The Taliban are taking Afghanistan back to the 90s. Image/AFP / Wakil KOHSAR AFP News/Wakil KOHSAR

It has been two years since the day the Taliban shut down schools to stop Afghan girls from getting an education.

The restrictions began with the promise that the school closures were temporary and that girls would eventually be allowed to resume their studies, but that did not happen.

The Taliban barred girls from attending secondary schools on September 18, 2021, a month after they took over Afghanistan. The ban on higher education was announced in December of last year.

The regime had initially promised that it would reopen the schools for girls beyond the sixth grade, but it backtracked on its decision just hours before the schools were set to open last year.

Several videos of female students crying in front of their schools then made the rounds on social media.
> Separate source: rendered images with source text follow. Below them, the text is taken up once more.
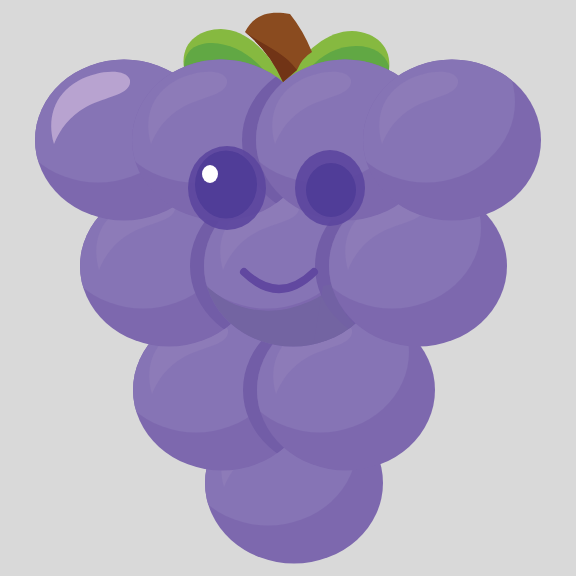
<!DOCTYPE html>
<html lang="en">
<head>
<meta charset="utf-8">
<title>Smiling grapes</title>
<style>
:root {
  --backdrop: #d9d9d9;
  --grape: #7d68ae;
  --grape-light: #8674b5;
  --sheen: #8d7bb8;
  --gloss: #b8a3d0;
  --grape-shadow: #725da7;
  --underside: #7364a2;
  --eye-rim: #5d469f;
  --eye: #503d98;
  --mouth: #6148a0;
  --leaf: #86b940;
  --leaf-dark: #61a844;
  --stem: #8a4b1f;
  --stem-dark: #713416;
}
html, body { margin: 0; height: 100%; overflow: hidden; background: var(--backdrop); }
svg { display: block; width: 576px; height: 576px; }
.skin { fill: var(--grape); }
.light { fill: var(--grape-light); }
.sheen { fill: var(--sheen); }
.gloss { fill: var(--gloss); }
.shadow { fill: var(--grape-shadow); }
.underside { fill: var(--underside); }
.eye-rim { fill: var(--eye-rim); opacity: .9; }
.eye { fill: var(--eye); }
.glint { fill: #fff; }
.mouth { fill: none; stroke: var(--mouth); stroke-width: 8; stroke-linecap: round; }
.leaf { fill: var(--leaf); }
.leaf-dark { fill: var(--leaf-dark); }
.stem { fill: var(--stem); }
.stem-dark { fill: var(--stem-dark); }
</style>
</head>
<body>
<svg viewBox="0 0 576 576" role="img" aria-label="Smiling bunch of purple grapes with a stem and two leaves">
  <defs>
    <ellipse id="ball" rx="89" ry="80.5"/>
    <clipPath id="inside-ball"><use href="#ball"/></clipPath>
    <path id="shine" d="M-70 4C-77-20-71-45-46-59C-26-70 2-72 6-60C8-45-18-44-38-33C-54-24-64-11-70 4Z"/>
    <g id="grape">
      <use href="#ball" class="skin"/>
      <g clip-path="url(#inside-ball)">
        <use href="#ball" class="light" x="-26" y="-38"/>
      </g>
      <use href="#shine" class="sheen"/>
    </g>
    <g id="shade-row" clip-path="url(#inside-ball)">
      <use href="#ball" class="shadow" x="110"/>
    </g>
  </defs>

  <g id="leaves">
    <path class="leaf" d="M184 68C180 42 200 29 221 29C249 30 270 54 284 82L220 90Z"/>
    <path class="leaf-dark" d="M184 68C184 50 196 43 212 43C236 44 256 58 270 78L220 90Z"/>
    <path class="leaf" d="M283 82C306 49 328 31 352 31C376 32 392 47 389 70L340 90Z"/>
    <path class="leaf-dark" d="M308 70C322 54 338 46 356 46C374 46 385 54 389 66L389 70L340 90Z"/>
  </g>

  <g id="bottom-row">
    <use href="#grape" x="294" y="483"/>
  </g>

  <g id="third-row">
    <use href="#grape" x="222" y="390"/>
    <use href="#shade-row" x="222" y="390"/>
    <use href="#grape" x="346" y="390"/>
  </g>

  <g id="second-row">
    <use href="#grape" x="169" y="266"/>
    <use href="#shade-row" x="169" y="266"/>
    <use href="#grape" x="293" y="266"/>
    <g transform="translate(293 266)" clip-path="url(#inside-ball)">
      <path class="underside" d="M-92 14C-62 48-20 50 10 38C30 31 44 20 56 2L100 40V90H-92Z"/>
      <use href="#ball" class="shadow" x="111"/>
      <path class="underside" d="M30 20L40 18Q46 46 66 62L40 80H20Z" opacity=".6"/>
    </g>
    <use href="#grape" x="418" y="266"/>
  </g>

  <g id="top-row">
    <use href="#grape" x="124" y="140"/>
    <use href="#shine" class="gloss" x="124" y="140"/>
    <use href="#grape" x="221" y="140"/>
    <use href="#shade-row" x="221" y="140"/>
    <use href="#grape" x="345" y="140"/>
    <use href="#grape" x="452" y="140"/>
  </g>

  <g id="stem">
    <path class="stem" d="M245 32C253 16 267 10 290 14Q303 30 312 52Q302 58 297 70L283 82Q270 52 245 32Z"/>
    <path class="stem-dark" d="M245 32C266 47 284 52 297 70L283 82Q270 52 245 32Z"/>
  </g>

  <g id="face">
    <ellipse class="eye-rim" cx="227" cy="188" rx="39" ry="42"/>
    <ellipse class="eye" cx="226" cy="184.500" rx="31" ry="34"/>
    <ellipse class="glint" cx="210" cy="174" rx="8" ry="9"/>
    <ellipse class="eye-rim" cx="330" cy="188" rx="35" ry="38"/>
    <ellipse class="eye" cx="331" cy="190" rx="25" ry="27"/>
    <path class="mouth" d="M244 272Q279 306 314 272"/>
  </g>
</svg>
</body>
</html>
One of the videos shows a student breaking down on the floor when the school did not allow her in.

But the cries fell on deaf ears, and the Taliban continued to attack women's rights to education, work, and freedom of movement.

How it all began?
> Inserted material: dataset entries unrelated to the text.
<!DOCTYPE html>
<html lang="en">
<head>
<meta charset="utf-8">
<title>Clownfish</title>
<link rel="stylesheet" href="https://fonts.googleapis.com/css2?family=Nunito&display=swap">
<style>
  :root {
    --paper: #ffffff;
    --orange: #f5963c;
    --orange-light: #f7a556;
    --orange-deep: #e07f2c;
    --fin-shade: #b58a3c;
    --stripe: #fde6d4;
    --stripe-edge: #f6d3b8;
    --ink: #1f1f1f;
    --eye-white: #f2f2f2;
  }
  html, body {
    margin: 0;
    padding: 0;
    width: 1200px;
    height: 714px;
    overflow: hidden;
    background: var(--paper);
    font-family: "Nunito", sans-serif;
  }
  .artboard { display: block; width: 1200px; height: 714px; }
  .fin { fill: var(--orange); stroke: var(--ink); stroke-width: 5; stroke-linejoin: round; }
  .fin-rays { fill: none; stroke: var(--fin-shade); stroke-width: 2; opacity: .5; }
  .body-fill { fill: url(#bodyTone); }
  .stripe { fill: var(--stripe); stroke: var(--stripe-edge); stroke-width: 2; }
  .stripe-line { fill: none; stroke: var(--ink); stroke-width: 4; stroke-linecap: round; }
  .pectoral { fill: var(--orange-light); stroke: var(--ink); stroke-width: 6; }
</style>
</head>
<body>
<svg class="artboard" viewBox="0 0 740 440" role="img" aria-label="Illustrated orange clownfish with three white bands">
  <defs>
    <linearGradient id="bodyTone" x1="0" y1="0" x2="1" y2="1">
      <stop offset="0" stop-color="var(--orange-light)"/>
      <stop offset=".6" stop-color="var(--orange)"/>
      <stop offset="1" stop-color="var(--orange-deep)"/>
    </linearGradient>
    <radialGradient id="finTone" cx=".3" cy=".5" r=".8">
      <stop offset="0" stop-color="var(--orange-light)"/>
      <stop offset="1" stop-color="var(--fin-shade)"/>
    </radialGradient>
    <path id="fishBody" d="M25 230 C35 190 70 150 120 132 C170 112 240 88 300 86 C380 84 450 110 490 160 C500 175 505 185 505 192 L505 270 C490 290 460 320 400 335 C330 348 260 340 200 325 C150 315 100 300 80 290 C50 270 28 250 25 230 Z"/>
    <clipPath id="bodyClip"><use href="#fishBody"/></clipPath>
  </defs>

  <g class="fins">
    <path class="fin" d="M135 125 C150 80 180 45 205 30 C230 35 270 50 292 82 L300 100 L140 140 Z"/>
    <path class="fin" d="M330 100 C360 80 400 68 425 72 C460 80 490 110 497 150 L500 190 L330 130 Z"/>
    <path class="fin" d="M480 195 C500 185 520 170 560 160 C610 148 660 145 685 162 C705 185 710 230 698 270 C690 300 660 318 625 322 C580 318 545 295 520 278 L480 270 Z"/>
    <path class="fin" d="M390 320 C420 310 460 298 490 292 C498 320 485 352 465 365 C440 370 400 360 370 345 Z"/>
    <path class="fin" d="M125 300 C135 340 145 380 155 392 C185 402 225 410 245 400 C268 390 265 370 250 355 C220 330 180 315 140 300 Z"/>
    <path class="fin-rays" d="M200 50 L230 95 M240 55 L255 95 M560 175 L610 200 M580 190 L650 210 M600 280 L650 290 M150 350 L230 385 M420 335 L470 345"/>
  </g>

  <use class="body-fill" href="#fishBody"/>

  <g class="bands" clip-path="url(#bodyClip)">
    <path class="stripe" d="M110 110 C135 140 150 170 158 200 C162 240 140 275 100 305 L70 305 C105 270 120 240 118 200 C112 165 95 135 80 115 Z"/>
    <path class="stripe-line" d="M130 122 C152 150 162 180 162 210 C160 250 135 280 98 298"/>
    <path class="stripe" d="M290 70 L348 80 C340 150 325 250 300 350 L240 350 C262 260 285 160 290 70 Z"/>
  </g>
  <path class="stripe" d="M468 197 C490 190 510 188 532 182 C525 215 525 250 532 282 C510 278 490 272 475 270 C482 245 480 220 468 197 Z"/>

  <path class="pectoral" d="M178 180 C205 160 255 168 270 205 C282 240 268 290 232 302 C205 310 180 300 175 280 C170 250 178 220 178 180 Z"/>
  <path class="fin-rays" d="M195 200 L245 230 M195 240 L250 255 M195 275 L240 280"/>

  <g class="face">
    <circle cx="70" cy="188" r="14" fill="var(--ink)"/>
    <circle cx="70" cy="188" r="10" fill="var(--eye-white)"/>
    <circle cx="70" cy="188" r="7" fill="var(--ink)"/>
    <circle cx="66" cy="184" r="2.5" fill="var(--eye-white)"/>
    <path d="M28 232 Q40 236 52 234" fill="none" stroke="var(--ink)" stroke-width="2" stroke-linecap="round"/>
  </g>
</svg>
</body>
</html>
After the initial ban on secondary education, the women were also banned from attending senior secondary and higher secondary schools. The ban was later extended to classes in universities, and from working in government and private offices.

According to UN Women, more than 50 orders and restrictions targeting women and young girls have been implemented in the country. UN Secretary-General António Guterres has urged the Taliban to let the women "back in school".
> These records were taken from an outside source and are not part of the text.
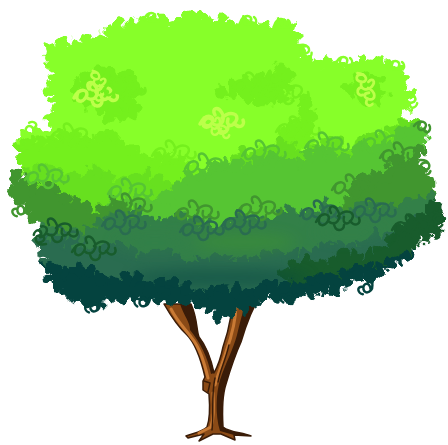
<!DOCTYPE html>
<html lang="en">
<head>
<meta charset="utf-8">
<title>Broadleaf tree</title>
<style>
:root {
  --paper: #ffffff;
  --sun: #87ff29;
  --glint: #bcff4a;
  --lime: #74f01d;
  --fresh: #67e01f;
  --leaf: #56c533;
  --moss: #41962f;
  --fern: #338048;
  --pine: #2a6c50;
  --forest: #185c2c;
  --deep: #04433f;
  --bark: #8a4a16;
  --bark-light: #c97a34;
  --bark-dark: #3a1c08;
}
html, body { margin: 0; background: var(--paper); overflow: hidden; }
.tree { display: block; width: 448px; height: 445px; }
.layer { stroke-width: 12; stroke-linecap: round; stroke-dasharray: 0 13; }
.sun { fill: var(--sun); }
.lime { fill: var(--lime); stroke: var(--lime); }
.fresh { fill: var(--fresh); stroke: var(--fresh); }
.leaf { fill: var(--leaf); stroke: var(--leaf); }
.moss { fill: var(--moss); stroke: var(--moss); }
.fern { fill: var(--fern); stroke: var(--fern); }
.pine { fill: var(--pine); stroke: var(--pine); }
.forest { fill: var(--forest); stroke: var(--forest); }
.deep { fill: var(--deep); stroke: var(--deep); }
.curls { fill: none; stroke-width: 2.5; stroke-linecap: round; }
.curls-glint { stroke: var(--glint); stroke-width: 3.5; }
.curls-lime { stroke: var(--lime); }
.curls-sun { stroke: var(--sun); }
.curls-leaf { stroke: var(--leaf); }
.curls-moss { stroke: var(--moss); }
.curls-pine { stroke: var(--pine); }
.curls-deep { stroke: var(--deep); }
.curls-forest { stroke: var(--forest); }
.bark { fill: var(--bark); stroke: var(--bark-dark); stroke-width: 1.5; stroke-linejoin: round; }
.bark-shade { fill: var(--bark-dark); }
.bark-light { fill: none; stroke: var(--bark-light); stroke-width: 3; stroke-linecap: round; }
.bark-line { fill: none; stroke: var(--bark-dark); stroke-width: 1.5; stroke-linecap: round; }
</style>
</head>
<body>
<svg class="tree" viewBox="0 0 448 445" role="img" aria-label="Tree with a broad layered green crown and a forked brown trunk">
  <defs>
    <filter id="ragged" filterUnits="userSpaceOnUse" x="0" y="0" width="448" height="445" color-interpolation-filters="sRGB">
      <feTurbulence type="fractalNoise" baseFrequency="0.09" numOctaves="2" seed="7" result="noise"/>
      <feDisplacementMap in="SourceGraphic" in2="noise" scale="17" xChannelSelector="R" yChannelSelector="G"/>
    </filter>
    <filter id="soft" x="-20%" y="-40%" width="140%" height="180%"><feGaussianBlur stdDeviation="7"/></filter>
    <path id="crown-shape" d="M49 46L60 43L74 45L92 41L110 35L117 25L130 27L140 18L150 21L160 17L171 26L186 17L196 13L204 22L215 20L225 19L233 26L246 21L255 28L270 25L282 26L290 23L295 33L297 47L308 61L320 70L331 61L345 68L358 61L372 62L385 64L396 69L404 77L407 92L407 105L402 120L414 126L423 136L421 150L416 160L424 172L431 185L432 196L440 210L440 224L437 232L428 236L412 246L408 260L400 258L384 268L370 280L355 276L340 287L325 286L317 295L300 291L285 300L270 294L257 296L249 307L235 310L222 316L210 308L200 303L185 301L170 303L155 298L135 296L120 301L105 296L92 306L81 296L69 297L62 286L53 285L46 270L49 257L40 245L42 230L29 207L14 198L12 182L16 177L28 182L22 160L20 138L30 132L48 135L51 118L60 108L48 84L56 75L50 60Z"/>
    <mask id="crown-edge" maskUnits="userSpaceOnUse" x="0" y="0" width="448" height="445">
      <g filter="url(#ragged)">
        <use href="#crown-shape" fill="#fff" stroke="#fff" stroke-width="12" stroke-linecap="round" stroke-dasharray="0 13"/>
      </g>
    </mask>
    <g id="curl-cluster">
      <path d="M-20 4C-14 -8 -4 -4 -8 3S-20 8 -16 -2M-8 3C0 10 6 0 2 -7S-9 -12 -5 -5M2 -2C10 -10 20 -6 16 1S6 6 8 -1M-2 5C-2 14 8 14 8 7M14 3C20 10 25 5 23 0"/>
    </g>
    <g id="edge-curl">
      <path d="M0 0C3 -10 13 -8 11 -2S1 2 5 -6M10 0C16 5 18 -3 14 -6"/>
    </g>
  </defs>

  <rect width="448" height="445" fill="var(--paper)"/>

  <g id="trunk">
    <path class="bark" d="M164 304C172 318 178 327 187 335C196 344 201 360 205 377L203 381L203 390L209 394C210 407 210 419 207 427C202 432 194 433 186 436L188 438L204 434L199 441L213 434L221 434L235 440L234 435L251 436C242 432 231 433 223 427C222 410 222 396 226 384C231 367 236 353 241 342C245 328 251 310 263 290H232C233 308 230 327 223 347C221 357 218 366 214 373C211 359 207 347 199 337C196 329 198 320 191 304Z"/>
    <path class="bark-shade" d="M263 290C251 310 245 328 241 342C236 353 231 367 226 384C222 396 222 410 223 427C231 433 242 432 251 436L234 435L220 431C215 415 216 393 220 380C226 362 233 350 237 335C241 318 245 304 250 290Z"/>
    <path class="bark-shade" d="M180 304C184 316 190 322 190 330C200 342 208 358 211 374L214 373C211 359 207 347 199 337C196 329 198 320 191 304Z"/>
    <path class="bark-light" d="M171 309C177 321 185 329 191 337C200 348 204 362 208 378M236 304C236 322 231 338 226 352C223 363 218 373 215 385M213 393C214 407 214 418 211 427L199 433"/>
    <path class="bark-line" d="M204 381L210 383L208 392M215 378C211 395 214 412 212 430M229 345C225 362 220 370 218 382M185 309L189 321"/>
  </g>

  <g id="crown" mask="url(#crown-edge)">
    <rect class="sun" width="448" height="330"/>

    <g id="sunlit-leaves" filter="url(#ragged)">
      <path class="layer lime" d="M222 92L240 80L262 82L284 68L292 84L284 98L262 104L248 96Z"/>
      <path class="layer lime" d="M76 82L96 70L128 74L140 90L128 104L134 114L112 118L98 108L80 100Z"/>
      <path class="layer lime" d="M346 86L362 74L382 82L380 102L362 98Z"/>
      <path class="layer lime" d="M284 132L300 120L306 96L312 124L306 146L288 152Z"/>
    </g>

    <g id="fresh-leaves" filter="url(#ragged)">
      <path class="layer lime" d="M4 150L22 142L46 146L66 132L88 140L110 134L136 152L150 160L182 158L196 170L172 225L4 230Z"/>
      <path class="layer fresh" d="M14 178L44 166L64 178L92 170L120 182L144 174L176 188L180 225L14 230Z"/>
      <path class="layer fresh" d="M226 168L244 152L264 154L282 142L304 156L328 142L350 150L370 136L388 138L402 122L436 126L440 200L226 210Z"/>
    </g>

    <g id="middle-leaves" filter="url(#ragged)">
      <path class="layer leaf" d="M96 222L110 202L132 206L152 198L166 202L180 180L206 172L226 162L248 168L270 158L294 164L318 150L344 158L362 146L384 150L404 130L436 132L448 250L96 260Z"/>
      <path class="layer moss" d="M0 176L20 176L34 190L52 184L68 202L86 204L92 218L116 202L130 212L122 250L0 260Z"/>
      <path class="layer moss" d="M340 210L354 196L364 176L384 178L396 158L412 164L418 150L448 142L448 260L340 250Z"/>
    </g>

    <g id="shaded-leaves" filter="url(#ragged)">
      <path class="layer fern" d="M20 244L44 226L64 236L86 232L106 220L122 212L144 216L154 226L180 218L202 224L216 232L238 218L262 222L286 212L306 218L326 206L348 214L366 206L390 214L408 200L448 196L448 300L20 300Z"/>
      <path class="layer pine" d="M20 250L42 240L66 246L92 252L116 244L140 258L164 252L190 264L220 258L250 262L280 254L304 258L326 244L352 248L374 236L398 238L416 222L448 214L448 310L20 310Z"/>
      <path class="layer forest" d="M392 240L406 226L424 218L436 200L448 200L448 260L396 258Z"/>
      <path class="layer forest" d="M284 272L302 262L324 266L346 254L372 258L390 248L404 258L390 282L300 290Z"/>
    </g>

    <g id="soft-shading" filter="url(#soft)" opacity="0.45">
      <ellipse cx="155" cy="243" rx="42" ry="9" fill="var(--fern)"/>
      <ellipse cx="245" cy="242" rx="50" ry="9" fill="var(--moss)"/>
      <ellipse cx="350" cy="232" rx="36" ry="8" fill="var(--fern)"/>
      <ellipse cx="220" cy="278" rx="90" ry="8" fill="var(--deep)"/>
    </g>

    <g id="underside-leaves" filter="url(#ragged)">
      <path class="layer deep" d="M30 276L48 266L66 272L88 270L108 282L130 276L150 288L172 282L196 294L222 290L248 294L270 284L294 288L316 276L340 280L358 268L382 268L400 258L430 250L448 340L30 340Z"/>
    </g>

    <g id="leaf-curls">
      <g class="curls curls-glint">
        <use href="#curl-cluster" x="94" y="94"/>
        <use href="#curl-cluster" transform="translate(98 84) rotate(80) scale(.7)"/>
        <use href="#curl-cluster" x="220" y="120"/>
        <use href="#curl-cluster" transform="translate(216 126) rotate(35) scale(.7)"/>
        <use href="#curl-cluster" transform="translate(366 87) rotate(70) scale(.8)"/>
      </g>
      <g class="curls curls-lime">
        <use href="#curl-cluster" x="122" y="88"/>
        <use href="#curl-cluster" x="252" y="84"/>
        <use href="#curl-cluster" x="285" y="92"/>
        <use href="#curl-cluster" x="70" y="135"/>
        <use href="#curl-cluster" x="172" y="152"/>
        <use href="#curl-cluster" x="296" y="128"/>
      </g>
      <g class="curls curls-leaf">
        <use href="#curl-cluster" x="205" y="165"/>
        <use href="#curl-cluster" x="262" y="152"/>
        <use href="#curl-cluster" x="325" y="144"/>
        <use href="#curl-cluster" x="382" y="142"/>
        <use href="#curl-cluster" x="128" y="190"/>
        <use href="#curl-cluster" x="45" y="176"/>
      </g>
      <g class="curls curls-moss">
        <use href="#curl-cluster" x="128" y="205"/>
        <use href="#curl-cluster" x="195" y="212"/>
        <use href="#curl-cluster" x="258" y="208"/>
        <use href="#curl-cluster" x="352" y="186"/>
        <use href="#curl-cluster" x="400" y="154"/>
      </g>
      <g class="curls curls-pine">
        <use href="#curl-cluster" x="122" y="222"/>
        <use href="#curl-cluster" x="200" y="228"/>
        <use href="#curl-cluster" x="242" y="222"/>
        <use href="#curl-cluster" x="320" y="212"/>
        <use href="#curl-cluster" x="62" y="238"/>
        <use href="#curl-cluster" x="372" y="210"/>
      </g>
      <g class="curls curls-forest">
        <use href="#curl-cluster" x="92" y="248"/>
        <use href="#curl-cluster" x="54" y="230"/>
        <use href="#curl-cluster" x="336" y="218"/>
        <use href="#curl-cluster" x="412" y="226"/>
      </g>
    </g>
  </g>

  <g id="edge-curls">
    <g class="curls curls-sun">
      <use href="#edge-curl" x="144" y="20"/>
      <use href="#edge-curl" x="240" y="23"/>
      <use href="#edge-curl" x="274" y="26"/>
      <use href="#edge-curl" x="336" y="64"/>
      <use href="#edge-curl" x="388" y="68"/>
      <use href="#edge-curl" transform="translate(405 94) rotate(60)"/>
      <use href="#edge-curl" transform="translate(298 46) rotate(50)"/>
      <use href="#edge-curl" transform="translate(30 138) rotate(-70)"/>
    </g>
    <g class="curls curls-moss">
      <use href="#edge-curl" transform="translate(414 126) rotate(20)"/>
      <use href="#edge-curl" transform="translate(420 160) rotate(70)"/>
      <use href="#edge-curl" transform="translate(26 204) rotate(150)"/>
    </g>
    <g class="curls curls-forest">
      <use href="#edge-curl" transform="translate(434 212) rotate(80)"/>
      <use href="#edge-curl" transform="translate(46 244) rotate(-120)"/>
    </g>
    <g class="curls curls-deep">
      <use href="#edge-curl" transform="translate(372 282) rotate(150)"/>
      <use href="#edge-curl" transform="translate(296 294) rotate(170)"/>
      <use href="#edge-curl" transform="translate(150 298) rotate(170)"/>
      <use href="#edge-curl" transform="translate(100 302) rotate(160)"/>
    </g>
  </g>
</svg>
</body>
</html>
"This is an unjustifiable violation of human rights that inflicts long-lasting damage on the entire country," Antonio Guterres said in a Twitter (now X) post.

"Girls belong in school. Let them back in," he added. The UN Global Fund for Education in Emergencies and Protracted Crises has claimed that 2.5 million girls are currently out of school.

The Taliban have waged a war against women. They had taken the same approach in the 1990s as well. During its rule in the 1990s, women were not allowed to get an education or step outside without a male chaperone.

A UN report on the situation of human rights in Afghanistan revealed that women continue to face "restrictions in their movement, attire, employment options, and ability to seek public office or perform the public role".

After the takeover of Afghanistan in August 2021, the Taliban promised they would respect the rights of women "within the limits of Islam." It seems the Taliban's interpretation of Islam can never be favourable to women.

Human rights activists, journalists, and Afghan citizens who managed to flee the country after the Taliban's takeover have also been urging the world to come to their aid, but to no avail.

The United Nations has labelled the Taliban's actions in Afghanistan as "gender-based apartheid." It has urged governments across the world to make "gender apartheid" an international crime.

Shaharzad Akbar, the former head of the Afghanistan Independent Human Rights Commission, recently said that the Taliban have "turned Afghanistan into a mass graveyard of Afghan women and girls' ambitions, dreams, and potential."

The Afghan authorities have also banned women from visiting parks, gyms, and public baths. They have also reportedly banned the sale of contraceptives in Kabul and Mazar-i-Sharif. This step could lead to an increase in maternal mortality rates and unwanted pregnancies.

In fact, they have adopted a unique strategy to implement all these restrictions. They insist that a certain restriction will be put in place on a temporary basis. However, that restriction is never really removed.

The Taliban promised a softer approach but has been taking steps to gradually eliminate women from public life and spaces. Women are being systematically targeted by the regime in Afghanistan.

Women face harsh punishment if they violate any of the restrictions imposed by the government. The Western nations, the UN, and human rights organisations have all failed to hold the regime accountable for human rights violations. Statements are issued condemning every ban, but the statements are never followed by actions. The people of Afghanistan, in particular, continue to wait in vain.